# WHAT YOU ARE ASKED TO DO
Starting with the first line and ending with the one that holds "border-box; margin: 0;", retype the entries exactly.

Collected data
==================================================

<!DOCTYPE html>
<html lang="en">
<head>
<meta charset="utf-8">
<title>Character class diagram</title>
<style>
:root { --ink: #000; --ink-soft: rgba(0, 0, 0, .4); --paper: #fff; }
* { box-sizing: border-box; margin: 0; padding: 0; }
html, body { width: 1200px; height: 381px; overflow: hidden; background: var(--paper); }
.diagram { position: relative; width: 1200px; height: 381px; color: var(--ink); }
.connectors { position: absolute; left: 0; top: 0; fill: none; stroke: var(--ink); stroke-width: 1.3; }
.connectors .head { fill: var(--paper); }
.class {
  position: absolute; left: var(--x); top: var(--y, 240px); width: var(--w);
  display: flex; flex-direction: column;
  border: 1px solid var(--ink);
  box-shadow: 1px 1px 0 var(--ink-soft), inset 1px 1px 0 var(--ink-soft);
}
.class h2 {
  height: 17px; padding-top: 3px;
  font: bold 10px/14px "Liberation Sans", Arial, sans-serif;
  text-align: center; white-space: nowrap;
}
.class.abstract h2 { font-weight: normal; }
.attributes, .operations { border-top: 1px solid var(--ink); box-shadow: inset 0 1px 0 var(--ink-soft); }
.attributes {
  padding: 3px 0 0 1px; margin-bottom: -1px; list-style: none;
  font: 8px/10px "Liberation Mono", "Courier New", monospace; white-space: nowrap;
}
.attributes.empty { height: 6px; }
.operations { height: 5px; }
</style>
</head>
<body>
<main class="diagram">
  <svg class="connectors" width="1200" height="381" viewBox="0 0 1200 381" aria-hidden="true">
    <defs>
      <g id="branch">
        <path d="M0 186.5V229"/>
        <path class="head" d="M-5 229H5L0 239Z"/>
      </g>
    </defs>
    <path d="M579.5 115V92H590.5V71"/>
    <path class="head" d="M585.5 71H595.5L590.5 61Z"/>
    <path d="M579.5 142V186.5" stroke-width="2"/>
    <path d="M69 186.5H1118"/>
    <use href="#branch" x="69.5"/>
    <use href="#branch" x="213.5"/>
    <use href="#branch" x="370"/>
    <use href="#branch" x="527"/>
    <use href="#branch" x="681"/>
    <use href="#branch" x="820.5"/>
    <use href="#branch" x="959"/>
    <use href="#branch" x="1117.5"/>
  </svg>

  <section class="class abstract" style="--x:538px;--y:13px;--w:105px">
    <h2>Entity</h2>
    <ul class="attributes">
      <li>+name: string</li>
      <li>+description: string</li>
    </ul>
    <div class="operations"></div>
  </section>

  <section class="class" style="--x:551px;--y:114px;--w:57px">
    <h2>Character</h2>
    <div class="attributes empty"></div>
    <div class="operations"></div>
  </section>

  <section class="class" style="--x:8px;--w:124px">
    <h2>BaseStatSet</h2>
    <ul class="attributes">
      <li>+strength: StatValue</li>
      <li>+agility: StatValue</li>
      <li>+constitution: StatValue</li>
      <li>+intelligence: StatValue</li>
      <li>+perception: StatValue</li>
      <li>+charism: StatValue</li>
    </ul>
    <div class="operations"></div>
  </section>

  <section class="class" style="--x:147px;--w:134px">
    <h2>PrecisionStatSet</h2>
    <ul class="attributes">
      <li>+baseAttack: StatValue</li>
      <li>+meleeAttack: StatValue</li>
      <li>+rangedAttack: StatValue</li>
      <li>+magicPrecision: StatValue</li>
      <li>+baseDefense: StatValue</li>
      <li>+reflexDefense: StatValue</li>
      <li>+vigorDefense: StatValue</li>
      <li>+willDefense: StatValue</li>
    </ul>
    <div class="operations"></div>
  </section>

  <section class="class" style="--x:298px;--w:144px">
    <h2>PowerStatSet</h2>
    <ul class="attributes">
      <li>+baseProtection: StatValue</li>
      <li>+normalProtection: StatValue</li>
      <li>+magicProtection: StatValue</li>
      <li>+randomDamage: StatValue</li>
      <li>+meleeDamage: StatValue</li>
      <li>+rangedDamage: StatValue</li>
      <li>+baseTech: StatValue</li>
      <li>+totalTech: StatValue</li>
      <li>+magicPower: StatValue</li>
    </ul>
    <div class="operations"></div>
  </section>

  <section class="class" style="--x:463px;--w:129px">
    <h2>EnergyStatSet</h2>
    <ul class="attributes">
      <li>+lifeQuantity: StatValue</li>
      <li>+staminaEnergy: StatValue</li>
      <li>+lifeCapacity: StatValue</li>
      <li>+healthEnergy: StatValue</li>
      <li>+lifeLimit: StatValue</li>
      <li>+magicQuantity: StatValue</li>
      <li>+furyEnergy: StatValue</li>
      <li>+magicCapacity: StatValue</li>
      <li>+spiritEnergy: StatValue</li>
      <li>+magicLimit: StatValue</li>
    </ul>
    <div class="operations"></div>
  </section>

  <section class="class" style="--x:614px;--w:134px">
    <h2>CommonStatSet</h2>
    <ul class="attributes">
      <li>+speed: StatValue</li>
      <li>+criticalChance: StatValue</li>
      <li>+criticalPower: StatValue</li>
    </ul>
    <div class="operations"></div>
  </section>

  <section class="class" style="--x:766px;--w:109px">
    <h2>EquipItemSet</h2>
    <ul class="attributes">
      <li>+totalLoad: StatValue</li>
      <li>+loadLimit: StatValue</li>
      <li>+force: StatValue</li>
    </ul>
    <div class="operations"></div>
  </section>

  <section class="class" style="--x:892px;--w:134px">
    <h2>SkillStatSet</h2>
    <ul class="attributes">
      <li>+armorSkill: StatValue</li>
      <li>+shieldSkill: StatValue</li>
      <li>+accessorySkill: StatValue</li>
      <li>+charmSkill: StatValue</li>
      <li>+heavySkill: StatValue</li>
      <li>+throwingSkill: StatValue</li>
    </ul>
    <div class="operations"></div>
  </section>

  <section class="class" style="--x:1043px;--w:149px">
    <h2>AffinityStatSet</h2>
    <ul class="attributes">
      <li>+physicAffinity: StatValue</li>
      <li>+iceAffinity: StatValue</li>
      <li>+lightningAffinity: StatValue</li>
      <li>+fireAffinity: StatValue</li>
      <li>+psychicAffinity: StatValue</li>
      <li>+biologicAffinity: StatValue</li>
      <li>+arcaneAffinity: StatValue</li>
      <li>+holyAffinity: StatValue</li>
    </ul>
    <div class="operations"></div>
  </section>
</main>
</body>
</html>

==================================================

# RESULT OF THIS TASK
<!DOCTYPE html>
<html lang="en">
<head>
<meta charset="utf-8">
<title>Character class diagram</title>
<style>
:root { --ink: #000; --ink-soft: rgba(0, 0, 0, .4); --paper: #fff; }
* { box-sizing: border-box; margin: 0; padding: 0; }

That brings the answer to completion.